Betty Wine Bar and Bottle Shop
Opening in November at 1103 T Street in Sacramento
The quaint, tree-lined quadrant of Southside Park where South recently shut down will soon be infused with new energy in the form of Betty Wine Bar and Bottle Shop. Colleen Fleming, previously the owner of Napa’s hip wine bar Cadet, partnered with Sarah Milstein as wine director and Jenna Sargeant as general manager to open the spot, which she describes as a “more mature, bigger sister” to Cadet (although the new venture is completely independent).
Named after two of the team members’ grandmothers, the new establishment will stock a broad selection of bottles spanning numerous regions and price points. A market area will offer dinner party essentials, stylish homewares, and last-minute gifts. Fleming is working with a local designer to transform the back patio into a lush garden with outdoor seating. Big salads and sandwiches will fill the quick-service lunch menu, while dinner will see the space morph into a moodier atmosphere with small, seasonal plates. The team hopes to host weekly wine tastings, pop-ups with local chefs, and a wine club.

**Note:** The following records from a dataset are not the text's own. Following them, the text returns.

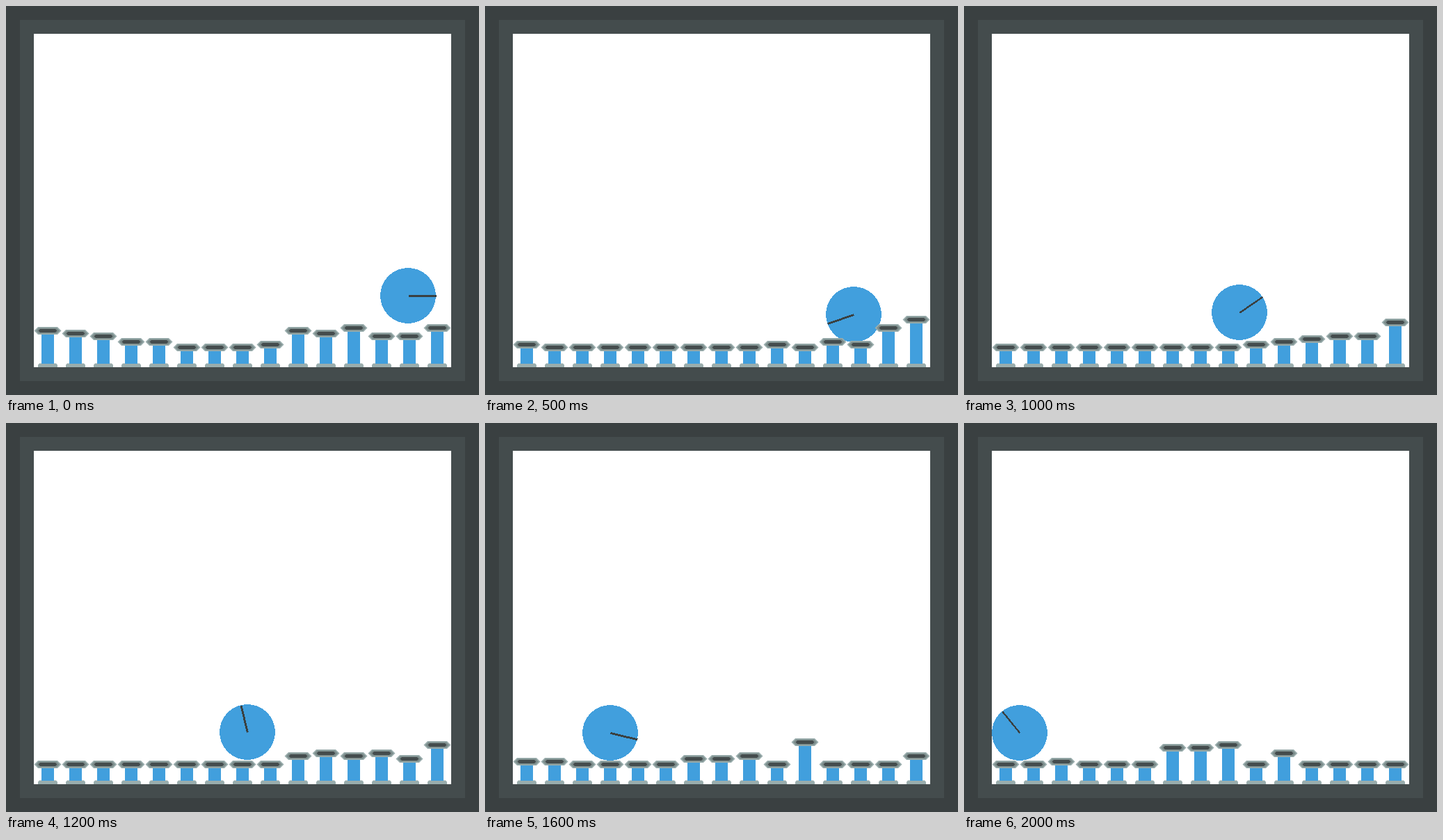
Recreate the animation shown at these times as an HTML page. Size 680 px wide and 560 px high, loop 2100 ms.

```html
<!DOCTYPE html>
<html lang="en">
<head>
<meta charset="utf-8">
<title>Ball on pistons</title>
<style>
  html, body { margin: 0; width: 100%; height: 100%; overflow: hidden; background: #3a4041; }
  svg { display: block; }
</style>
</head>
<body>
<svg id="stage" width="680" height="560" viewBox="0 0 680 560">
  <g shape-rendering="crispEdges">
    <rect width="680" height="560" fill="#3a4041"/>
    <rect x="20" y="20" width="640" height="520" fill="#444c4d"/>
    <rect x="40" y="40" width="600" height="480" fill="#fff"/>
  </g>
  <g id="bases" fill="#9aadad"></g>
  <g id="rods" fill="#419fdd" shape-rendering="crispEdges"></g>
  <g shape-rendering="crispEdges">
    <circle id="ball" r="40" fill="#419fdd"/>
    <line id="spoke" stroke="#3a4041"/>
  </g>
  <g id="heads"></g>
</svg>
<script>
const STEP = 100, COUNT = 21, REST = 486, LIFT = 4, RADIUS = 40, DIP = 10;

// Start height, then the first and last step on which the piston rises.
// Otherwise it sinks one notch per step, down to zero.
const PISTONS = [
  [6, 16, 16], [5, 16, 16], [4, 20, 20], [2], [2], [0], [0, 15, 20], [0, 15, 20],
  [1, 14, 20], [6, 8, 12], [5, 7, 16], [7, 7, 11], [4, 5, 11], [4, 2, 6], [7, 2, 7]
];

// Key poses of the ball: it drops, rolls over the bumps and meets the left wall.
const POSES = [
  { at: 0, x: 578, y: 417, turn: 0 },
  { at: 2, x: 567, y: 432, turn: -153 },
  { at: 5, x: 530, y: 444, turn: -199 },
  { at: 8, x: 441, y: 438, turn: -330 },
  { at: 12, x: 347, y: 445, turn: -464 },
  { at: 16, x: 180, y: 446, turn: -706.5 },
  { at: 20, x: 80, y: 446, turn: -849 }
];

function height([start, first, last], step) {
  let level = start;
  for (let s = 1; s <= step; s++) {
    const rising = s >= first && s <= last && s !== DIP;
    level = Math.max(0, level + (rising ? 1 : -1));
  }
  return level;
}

function slope(key, i) {
  const a = POSES[i], b = POSES[i + 1];
  return (b[key] - a[key]) / (b.at - a.at);
}

// Harmonic mean of the neighbouring slopes, so the curve never overshoots.
function tangent(key, i) {
  if (i === 0) return slope(key, 0);
  if (i === POSES.length - 1) return slope(key, i - 1);
  const m = slope(key, i - 1), n = slope(key, i);
  return m * n > 0 ? 2 * m * n / (m + n) : 0;
}

function glide(key, step) {
  let i = 0;
  while (i < POSES.length - 2 && step >= POSES[i + 1].at) i++;
  const a = POSES[i], b = POSES[i + 1], span = b.at - a.at;
  const u = (step - a.at) / span, v = 1 - u;
  return a[key] * v * v * (1 + 2 * u) + b[key] * u * u * (1 + 2 * v)
    + span * u * v * (tangent(key, i) * v - tangent(key, i + 1) * u);
}

const byId = id => document.getElementById(id);

function set(node, attrs) {
  for (const key in attrs) node.setAttribute(key, attrs[key]);
  return node;
}

function add(parent, tag, attrs) {
  const node = document.createElementNS("http://www.w3.org/2000/svg", tag);
  return parent.appendChild(set(node, attrs));
}

// A flat hexagon, centred in the 40 by 11 head.
function hexagon(inset, rise, slant) {
  const right = 40 - inset, top = 5.5 - rise, bottom = 5.5 + rise;
  return `M${inset} 5.5 ${inset + slant} ${top}H${right - slant}` +
    `L${right} 5.5 ${right - slant} ${bottom}H${inset + slant}Z`;
}

function addHead() {
  const head = add(byId("heads"), "g", {});
  add(head, "path", { d: hexagon(0.5, 5.5, 5.5), fill: "#9aadad" });
  add(head, "path", { d: hexagon(3, 4, 4), fill: "#7d8d8c" });
  add(head, "path", { d: hexagon(6.5, 2.5, 2.5), fill: "#444c4d" });
  return head;
}

const pistons = PISTONS.map((plan, i) => {
  const x = 40 + i * 40;
  add(byId("bases"), "path", {
    d: `M${x + 6} 520V516.5L${x + 8} 514.5H${x + 32}L${x + 34} 516.5V520Z`
  });
  return {
    x, plan,
    rod: add(byId("rods"), "rect", { x: x + 11, width: 18 }),
    head: addHead()
  };
});

function draw(step) {
  for (const { x, plan, rod, head } of pistons) {
    const top = REST - LIFT * height(plan, step);
    set(rod, { y: top + 6, height: 509 - top });
    set(head, { transform: `translate(${x} ${top})` });
  }
  const cx = Math.round(glide("x", step)), cy = Math.round(glide("y", step));
  const angle = glide("turn", step) * Math.PI / 180;
  const cos = Math.cos(angle), sin = Math.sin(angle);
  set(byId("ball"), { cx, cy });
  set(byId("spoke"), {
    x1: cx + 0.5, y1: cy + 0.5,
    x2: cx + 0.5 + RADIUS * cos, y2: cy + 0.5 + RADIUS * sin,
    "stroke-width": 3 * Math.max(Math.abs(cos), Math.abs(sin))
  });
}

const begin = performance.now();
let shown = 0;

function tick() {
  const step = Math.floor((performance.now() - begin) / STEP) % COUNT;
  if (step !== shown) draw(shown = step);
  requestAnimationFrame(tick);
}

draw(0);
requestAnimationFrame(tick);
</script>
</body>
</html>
```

Shoki’s Ramen, Gyoza & Koji
Reopening in early December at 2530 21st Street in Sacramento
A kitchen fire, a pandemic, and supply chain delays couldn’t keep Shoki down. The Sacramento treasure, which closed its R Street location in Spring 2021, is reopening in early December as Shoki’s Ramen, Gyoza & Koji. According to co-owner Kathy Ueyama, Shoki’s will be back and smaller than ever with what will be her and husband chef Yasushi Ueyama’s “last restaurant.” The couple opened the original Shoki’s in 2007 before it burned down in a fire in 2018.
With plans for only Yasushi and Kathy to operate everything from the kitchen to the service, expect limited seating and an emphasis on to-go orders. The new restaurant will embrace a return to Yasushi’s roots with handmade gyoza; the 300-year-old Japanese fermented superfood koji; the traditional fermented beverage amazake; and, of course, ramen. The last will be offered as a pared-down, rotating selection using local, seasonal ingredients.